Data has always been important for SEO. Even now when we’re in the Renaissance Age of SEO with suitable focus on engaging content, clever social ideas, linkbait and outreach there are still many reasons why SEO experts are also Excel experts.
Although Google removing keyword data from analytics is a pain and a hindrance to the SEO service it has the effect of raising the value of data.
It also adds SEO expertise back into task of working out which natural search keywords are driving actions.
Modern SEO involves mapping PPC keyword data to Webmaster Console data to analytics landing page data, non-Google keyword data in order to show value and justify tactics. That’s just one example of the importance of data in SEO.
Modern SEO, I argue, is a specialised form of social media. With a social media campaign a brand will be looking to engage people (a group, an individual, a demographic, etc), earn and harvest from that engagement.
SEO today requires the ability to engage people and do it in a particular way that’s likely to earn the links and other signals search engines require, in relation to the specific pages and assets that a brand has, in order to target the right keywords.
The social media understanding is the basic approach behind an SEO campaign and the SEO expertise is the ability to engage in such a way as to achieve a ‘search engine objective’.

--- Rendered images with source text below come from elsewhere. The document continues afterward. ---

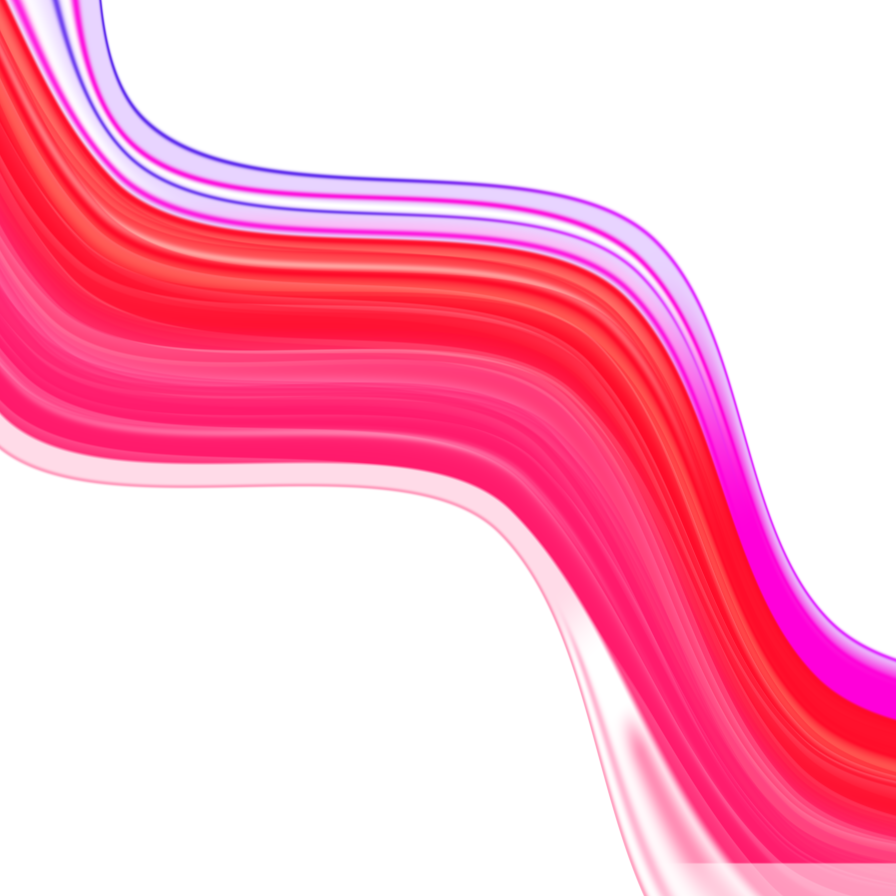
Reproduce this background procedurally as a WebGL 1 fragment shader.

```glsl
precision highp float;
// A silky ribbon of magenta, red and pink strands sweeping diagonally over white.
uniform vec2 u_resolution;

float hash(float n) {
  return fract(sin(n * 12.9898 + 4.1) * 4375.85);
}

// Soft stripe around a center.
float band(float v, float center, float width) {
  float e = (v - center) / width;
  return exp(-e * e);
}

// Offset from the diagonal of strand v (0 upper edge, 1 lower edge) at position a along it.
float strandOffset(float a, float v) {
  float valley = 0.146 + 0.095 * v;
  float crest = 0.501 + 0.075 * v;
  float lastValley = 0.81 + 0.125 * v;
  float d = mix(0.029 - 0.532 * v, 0.464 - 0.503 * v, smoothstep(valley, crest, a));
  float tail = 0.234 - 0.404 * v - 0.143 * smoothstep(0.9, 1.0, v);
  d = mix(d, tail, smoothstep(crest, lastValley, a));
  float lift = mix(0.39, 0.143, smoothstep(0.0, 0.2, v));
  d += lift * (1.0 - smoothstep(valley - 0.3, valley, a));
  return d + 0.39 * smoothstep(lastValley, lastValley + 0.34, a);
}

// Inverts strandOffset by bisection.
float findStrand(float a, float d) {
  float low = -0.15;
  float high = 1.15;
  for (int i = 0; i < 18; i++) {
    float middle = 0.5 * (low + high);
    if (strandOffset(a, middle) > d) low = middle;
    else high = middle;
  }
  return 0.5 * (low + high);
}

void main() {
  vec2 p = gl_FragCoord.xy / u_resolution;
  float a = 0.5 * (p.x + 1.0 - p.y);
  float v = findStrand(a, p.x + p.y - 1.0);

  vec3 white = vec3(1.0);
  vec3 red = vec3(1.0, 0.04, 0.16);
  vec3 hotPink = vec3(1.0, 0.1, 0.42);
  vec3 magenta = vec3(1.0, 0.0, 0.85);
  vec3 violet = mix(vec3(0.33, 0.13, 0.92), vec3(0.88, 0.12, 1.0), smoothstep(0.3, 0.48, a));
  float right = smoothstep(0.5, 0.72, a);

  // Sheer violet veils along the upper edge, dense magenta on the right.
  vec3 color = mix(white, vec3(0.91, 0.83, 1.0), smoothstep(-0.004, 0.004, v));
  color = mix(color, white, band(v, 0.092, 0.013));
  color = mix(color, white, band(v, 0.16, 0.03) * (1.0 - smoothstep(0.12, 0.24, a)));
  color = mix(color, vec3(1.0, 0.72, 0.96), 0.7 * band(v, 0.155, 0.025) * smoothstep(0.2, 0.3, a));
  color = mix(color, magenta, right * smoothstep(-0.01, 0.09, v));
  color = mix(color, violet, 0.9 * band(v, 0.003, 0.007));
  color = mix(color, violet, 0.8 * band(v, 0.112, 0.006) * (1.0 - right));
  color = mix(color, magenta, 0.9 * band(v, 0.071 + 0.01 * sin(a * 14.0), 0.009));
  color = mix(color, magenta, 0.85 * band(v, 0.172, 0.01));

  // Red and orange heart, then the pink lower body.
  vec3 body = mix(red, vec3(1.0, 0.2, 0.42), smoothstep(0.46, 0.6, v));
  body = mix(body, hotPink, smoothstep(0.69, 0.74, v));
  body = mix(body, vec3(1.0, 0.47, 0.42), 0.9 * band(v, 0.245, 0.04) * (1.0 - 0.9 * right));
  body = mix(body, vec3(1.0, 0.82, 0.77), 0.8 * band(v, 0.283, 0.014) * (1.0 - right));
  body = mix(body, vec3(1.0, 0.4, 0.35), 0.85 * band(v, 0.35, 0.035));
  body = mix(body, vec3(1.0, 0.5, 0.72), 0.7 * band(v, 0.67, 0.04) * (1.0 - 0.7 * right));
  body = mix(body, vec3(1.0, 0.66, 0.79), 0.9 * band(v, 0.82, 0.014) * (1.0 - 0.8 * right));
  body = mix(body, red, 0.9 * band(v, 0.31, 0.008));

  // Fine strands: a crisp rim fading to one side.
  for (int i = 0; i < 42; i++) {
    float n = float(i);
    float k = hash(n + 60.0);
    float center = 0.22 + 0.7 * hash(n) + 0.022 * sin(a * (4.0 + 8.0 * k) + n * 2.4);
    float e = v - center;
    float glow = smoothstep(-0.004, 0.004, e) * exp(-max(e, 0.0) / (0.008 + 0.03 * k));
    vec3 deep = mix(red, hotPink, smoothstep(0.42, 0.62, v));
    vec3 tint = mix(deep, mix(body, white, 0.5), step(0.56, hash(n + 120.0)));
    body = mix(body, tint, 0.42 * glow);
  }
  color = mix(color, body, smoothstep(0.186, 0.2, v));
  color = mix(color, red, 0.85 * band(v, 0.203, 0.008));

  // Pale lower veil, parting into thin strands on the right.
  float parting = smoothstep(0.64, 0.7, a);
  vec3 veil = mix(vec3(1.0, 0.86, 0.91), white, parting);
  veil = mix(veil, vec3(1.0, 0.45, 0.64), 0.8 * band(v, 0.94, 0.012) * smoothstep(0.74, 0.78, a));
  veil = mix(veil, vec3(1.0, 0.65, 0.78), 0.8 * band(v, 0.972, 0.006) * parting);
  color = mix(color, veil, smoothstep(0.915, 0.928, v));
  color = mix(color, vec3(1.0, 0.58, 0.72), 0.85 * band(v, 0.995, 0.006));
  color = mix(color, white, smoothstep(0.996, 1.006, v));

  // Faded strip at the lower right.
  float strip = (1.0 - smoothstep(0.035, 0.038, p.y)) * smoothstep(0.72, 0.8, p.x);
  color = mix(color, white, 0.55 * strip);

  gl_FragColor = vec4(color, 1.0);
}
```
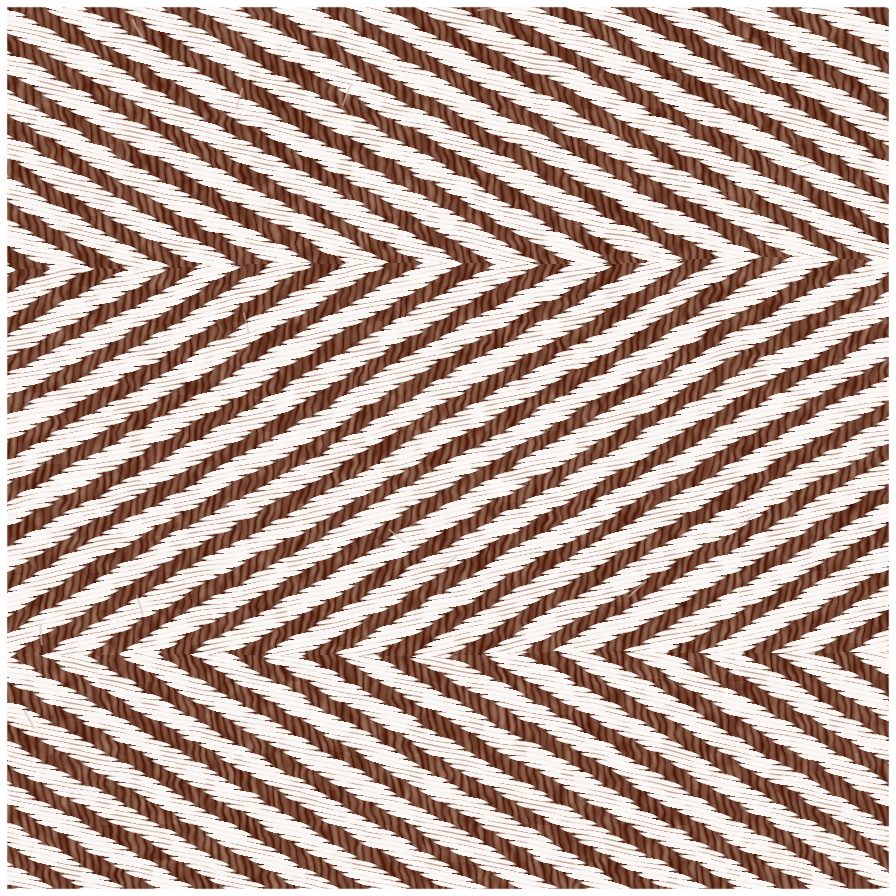
A three.js fragment shader for this texture:

```glsl
// Woven zigzag twill: diagonal brown and white bands that turn at two folds.
// A folded stripe phase picks the band; white yarns run almost level and end
// in tapered fingers, brown strands stand upright between them.
varying vec2 vUv;

const vec3 WHITE = vec3(0.99, 0.982, 0.975);
const vec3 PALE  = vec3(0.83, 0.75, 0.71);
const vec3 TAN   = vec3(0.70, 0.55, 0.47);
const vec3 DARK  = vec3(0.30, 0.095, 0.03);

const float MARGIN = 0.008;       // plain white border
const float STRIPES = 12.0;       // bands across
const float SLOPE = 0.57;         // rise of a band per unit across
const float FOLD_LOW = 0.270;     // height of left-pointing tips
const float FOLD_HIGH = 0.700;    // height of right-pointing tips
const float FOLD_TILT = 0.012;    // upper fold climbs to the right
const float WHITE_CENTRE = 0.94;  // stripe phase at the middle of a white band
const float WHITE_HALF = 0.275;   // half width of a white band, in phase
const float ROWS = 180.0;         // white yarns up the cloth
const float ROW_TILT = 0.20;      // slant of the white yarns
const float STRANDS = 118.0;      // brown strands across
const float STRAND_LEAN = 0.14;
const float TAPER = 0.075;        // narrowing of the yarn ends
const float RAGGED = 0.085;       // uneven length of the yarn ends
const float WOBBLE = 0.007;       // hand-woven drift
const float SOFT = 0.026;         // edge softness, in phase
const int FIBRES = 14;            // stray loose hairs

float hash(vec2 p) {
  vec3 q = fract(vec3(p.xyx) * 0.1031);
  q += dot(q, q.yzx + 33.33);
  return fract((q.x + q.y) * q.z);
}

float noise(vec2 p) {
  vec2 i = floor(p), f = fract(p);
  f = f * f * (3.0 - 2.0 * f);
  return mix(mix(hash(i), hash(i + vec2(1.0, 0.0)), f.x),
             mix(hash(i + vec2(0.0, 1.0)), hash(i + 1.0), f.x), f.y);
}

float segmentDistance(vec2 p, vec2 a, vec2 b) {
  vec2 d = b - a;
  return length(p - a - d * clamp(dot(p - a, d) / dot(d, d), 0.0, 1.0));
}

// Stripe coordinate, mirrored at both folds
float stripePhase(vec2 p, float high) {
  float fold = abs(abs(p.y - FOLD_LOW) - (high - FOLD_LOW));
  return STRIPES * (p.x + fold / SLOPE);
}

// Upright brown strands with fibrous shading
vec3 brownStrands(vec2 p, float dir) {
  float u = STRANDS * (p.x - dir * STRAND_LEAN * p.y);
  u += 0.55 * (noise(p * vec2(70.0, 95.0)) - 0.5);
  float id = floor(u);
  float roundness = sin(3.14159 * fract(u));
  float fibre = noise(vec2(u * 2.2, p.y * 75.0 + id * 3.7));
  float tone = -0.04 + 0.52 * roundness + 0.48 * (fibre - 0.35);
  tone += 0.16 * (hash(vec2(id, floor(p.y * 25.0))) - 0.5);
  return mix(DARK, TAN, clamp(tone, 0.0, 1.0));
}

// Level white yarns with broken shadows in the gaps
vec3 whiteYarns(vec2 p, float row, float across) {
  float gap = smoothstep(0.45, 1.0, abs(across));
  float broken = smoothstep(0.46, 0.76, noise(vec2(p.x * 60.0, row * 7.3)));
  vec3 yarn = mix(WHITE, PALE, 0.16 * gap + 0.08 * noise(p * 210.0));
  return mix(yarn, TAN, 0.75 * gap * broken);
}

void main() {
  // Slow drift plus fine unevenness
  vec2 drift = vec2(noise(vUv * 6.0), noise(vUv * 6.0 + 41.0)) - 0.5;
  vec2 ripple = vec2(noise(vUv * 27.0 + 9.0), noise(vUv * 27.0 + 73.0)) - 0.5;
  vec2 p = vUv + WOBBLE * drift + 0.4 * WOBBLE * ripple;

  float high = FOLD_HIGH + FOLD_TILT * p.x;
  float dir = (p.y > FOLD_LOW && p.y < high) ? 1.0 : -1.0;

  // Row of white yarn, and the stripe phase along its centre line
  float r = ROWS * (p.y - dir * ROW_TILT * p.x);
  float row = floor(r);
  float across = 2.0 * fract(r) - 1.0;
  float phase = stripePhase(p - vec2(0.0, 0.5 * across / ROWS), high);
  float band = phase - WHITE_CENTRE + 0.5;
  float offset = fract(band) - 0.5;

  // Tapered, ragged yarn ends
  float ragged = hash(vec2(row, floor(band) * 2.0 + step(0.0, offset))) - 0.5;
  float inside = WHITE_HALF + RAGGED * ragged + 0.02
               - TAPER * across * across - abs(offset);
  float cover = smoothstep(-SOFT, SOFT, inside);

  // Brown sinks into shade beside the white yarn
  vec3 brown = brownStrands(p, dir);
  brown *= 1.0 - 0.16 * (1.0 - smoothstep(0.0, 0.09, -inside));
  vec3 color = mix(brown, whiteYarns(p, row, across), cover);

  // Loose hairs
  for (int i = 0; i < FIBRES; i++) {
    float k = float(i);
    vec2 a = vec2(hash(vec2(k, 5.0)), hash(vec2(k, 17.0)));
    float angle = 6.28318 * hash(vec2(k, 29.0));
    vec2 b = a + 0.022 * vec2(cos(angle), sin(angle));
    float d = segmentDistance(p + 0.5 * WOBBLE * ripple, a, b);
    color = mix(color, PALE, 0.6 * (1.0 - smoothstep(0.0003, 0.0018, d)));
  }

  // White border
  vec2 edge = min(vUv, 1.0 - vUv);
  float cloth = smoothstep(-0.001, 0.001, min(edge.x, edge.y) - MARGIN);
  gl_FragColor = vec4(mix(vec3(1.0), color, cloth), 1.0);
}
```
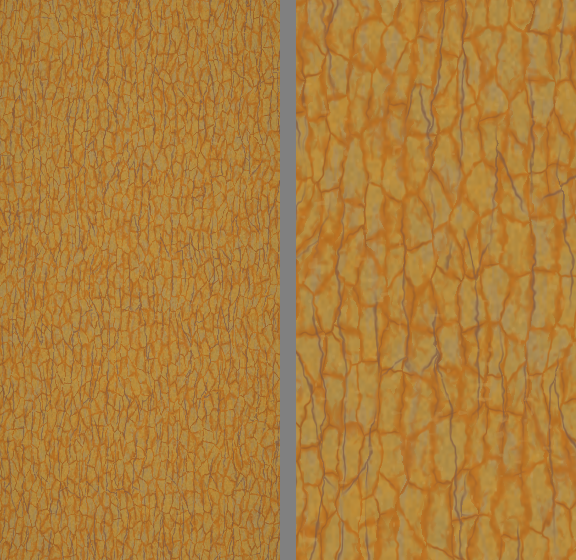
Left: the whole. Right: its middle third, enlarged.
Reproduce this texture procedurally as a Shadertoy shader.

```glsl
float hash(vec2 p) {
    vec3 q = fract(p.xyx * 0.1031);
    q += dot(q, q.yzx + 33.33);
    return fract((q.x + q.y) * q.z);
}

float noise(vec2 p) {
    vec2 i = floor(p), f = fract(p);
    f = f * f * (3.0 - 2.0 * f);
    return mix(mix(hash(i), hash(i + vec2(1, 0)), f.x),
               mix(hash(i + vec2(0, 1)), hash(i + vec2(1, 1)), f.x), f.y);
}

float fbm(vec2 p) {
    return 0.5 * noise(p) + 0.3 * noise(p * 2.1 + 7.3) + 0.2 * noise(p * 4.3 + 19.1);
}

// Returns (distance to the cell border in canvas widths, random cell value)
vec2 cells(vec2 p, vec2 scale, float sideJitter) {
    p *= scale;
    vec2 base = floor(p), nearest = vec2(9), second = vec2(9);
    float id = 0.0;
    for (int y = -2; y <= 2; y++)
    for (int x = -2; x <= 2; x++) {
        vec2 cell = base + vec2(x, y);
        vec2 r = cell - p;
        r += vec2(0.5 + sideJitter * (hash(cell + 3.7) - 0.5), hash(cell + 81.2));
        if (dot(r, r) < dot(nearest, nearest)) {
            second = nearest;
            nearest = r;
            id = hash(cell + 47.9);
        } else if (dot(r, r) < dot(second, second)) {
            second = r;
        }
    }
    vec2 normal = normalize(second - nearest);
    return vec2(dot(0.5 * (nearest + second), normal) / length(normal * scale), id);
}

void mainImage(out vec4 fragColor, in vec2 fragCoord) {
    vec2 uv = fragCoord / iResolution.xy;
    vec2 p = fragCoord / iResolution.x + 5.0;
    float pixel = 1.0 / iResolution.x;

    // Slight lean, wavering columns and ragged outlines
    vec2 q = p - vec2(0.025 * p.y, 0.0);
    q.x += 0.030 * (noise(p * vec2(9, 7)) - 0.5);
    q += 0.013 * (vec2(fbm(p * vec2(52, 38)), fbm(p * vec2(48, 36) + 60.0)) - 0.5);

    vec2 plate = cells(q, vec2(37, 17), 0.6);
    vec2 chip = cells(q + 13.7, vec2(62, 36), 0.8);
    vec2 fissure = cells(q + 31.3, vec2(29, 3.5), 0.65);

    // Olive to golden plates
    float mottle = fbm(p * vec2(80, 48) + 11.0);
    float tone = 0.35 * plate.y + 0.2 * chip.y + 1.1 * (mottle - 0.28);
    vec3 color = mix(vec3(0.665, 0.545, 0.29), vec3(0.725, 0.535, 0.21), clamp(tone, 0.0, 1.0));

    // Grey streaks, some following the fissures
    float streak = smoothstep(0.55, 0.75, fbm(p * vec2(70, 24) + 140.0));
    float rim = smoothstep(0.006, 0.001, fissure.x) * smoothstep(0.4, 0.65, noise(p * vec2(55, 22) + 70.0));
    color = mix(color, vec3(0.63, 0.535, 0.385), max(0.5 * streak, 0.6 * rim));

    // Orange stain spreading unevenly from the cracks
    float patches = fbm(p * vec2(66, 38) + 220.0);
    float spread = 0.003 + 0.011 * smoothstep(0.3, 0.75, patches);
    float stain = 1.0 - smoothstep(0.0, spread, plate.x);
    float fine = (1.0 - smoothstep(0.0, 0.005, chip.x)) * smoothstep(0.4, 0.65, patches);
    color = mix(color, vec3(0.70, 0.385, 0.09), max(0.72 * stain, 0.45 * fine));

    // Thin brown cracks and long purplish fissures
    float crack = 1.0 - smoothstep(0.0, 0.0014 + pixel * 0.5, plate.x);
    crack *= smoothstep(0.4, 0.7, noise(p * vec2(60, 34) + 310.0));
    color = mix(color, vec3(0.55, 0.35, 0.19), 0.5 * crack);
    float split = 1.0 - smoothstep(0.0, 0.0018 + pixel * 0.5, fissure.x);
    split *= smoothstep(0.25, 0.65, noise(p * vec2(42, 15) + 410.0));
    color = mix(color, vec3(0.50, 0.35, 0.26), 0.72 * split);

    // Pale flecks, fine grain and gentle shading
    float fleck = smoothstep(0.82, 0.95, noise(p * vec2(140, 120) + 510.0));
    color = mix(color, vec3(0.74, 0.60, 0.34), 0.35 * fleck);
    color *= 0.965 + 0.08 * noise(p * vec2(230, 190));
    color *= 1.015 - 0.12 * dot(uv - 0.5, uv - 0.5);
    fragColor = vec4(color, 1.0);
}
```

Examples of engagement being paramount in modern SEO are found with both outreach and content. SEOs need to be fully empowered and very good at reaching out to bloggers and other publishers with editorial opportunities.
Content produced with SEO in mind isn’t just relevant on a keyword level but able to entice the right actions from the audience; such as social shares, links/coverage or sales.
One of the most important questions an SEO must answer is; “Who cares?” This question applies to new content being added to a site with a search campaign in mind.
Before any content is created the SEO should have a strong idea of who the target audience for that content is, what sort of content they like and how that audience tends to react.
For example, there’s little point adding linkbait content for an audience with a very low propensity to link in the first place. Nor is it wise to add very commercial content when the intended audience tends to react badly to sales pitches, logos and adverts.
Equally, a fantastic understanding of audience is essential before starting any outreach campaign. The SEO needs to know what his intended outreach audience wants.
Do they want content? Are they bloggers with a good understanding of the difference between advertorial and editorial content? What topics will float their boat?
Lastly, SEO is about matching intent with discovery. The very nature of search is about discovery and SEOs need to master it. This means looking beyond the keyword and to the other ways in which users discover content from Google and other search platforms.
For example, Google+ and Google Now, AppStore recommendations and how Open Graph meta tags influence presentation, shares and clicks.
Modern SEO also needs to know how to use paid media in order to promote content and reward bloggers. Discovery platforms like Reddit, StumbleUpon and even sites like Buzzfeed are often hugely important for any content marketing for SEO benefit campaign.
That’s why D.E.A.D. is a pretty good way to remember modern SEO. If you’re always thinking about data, engagement, audiences and discovery as you plan your campaigns you’ll have a far greater success.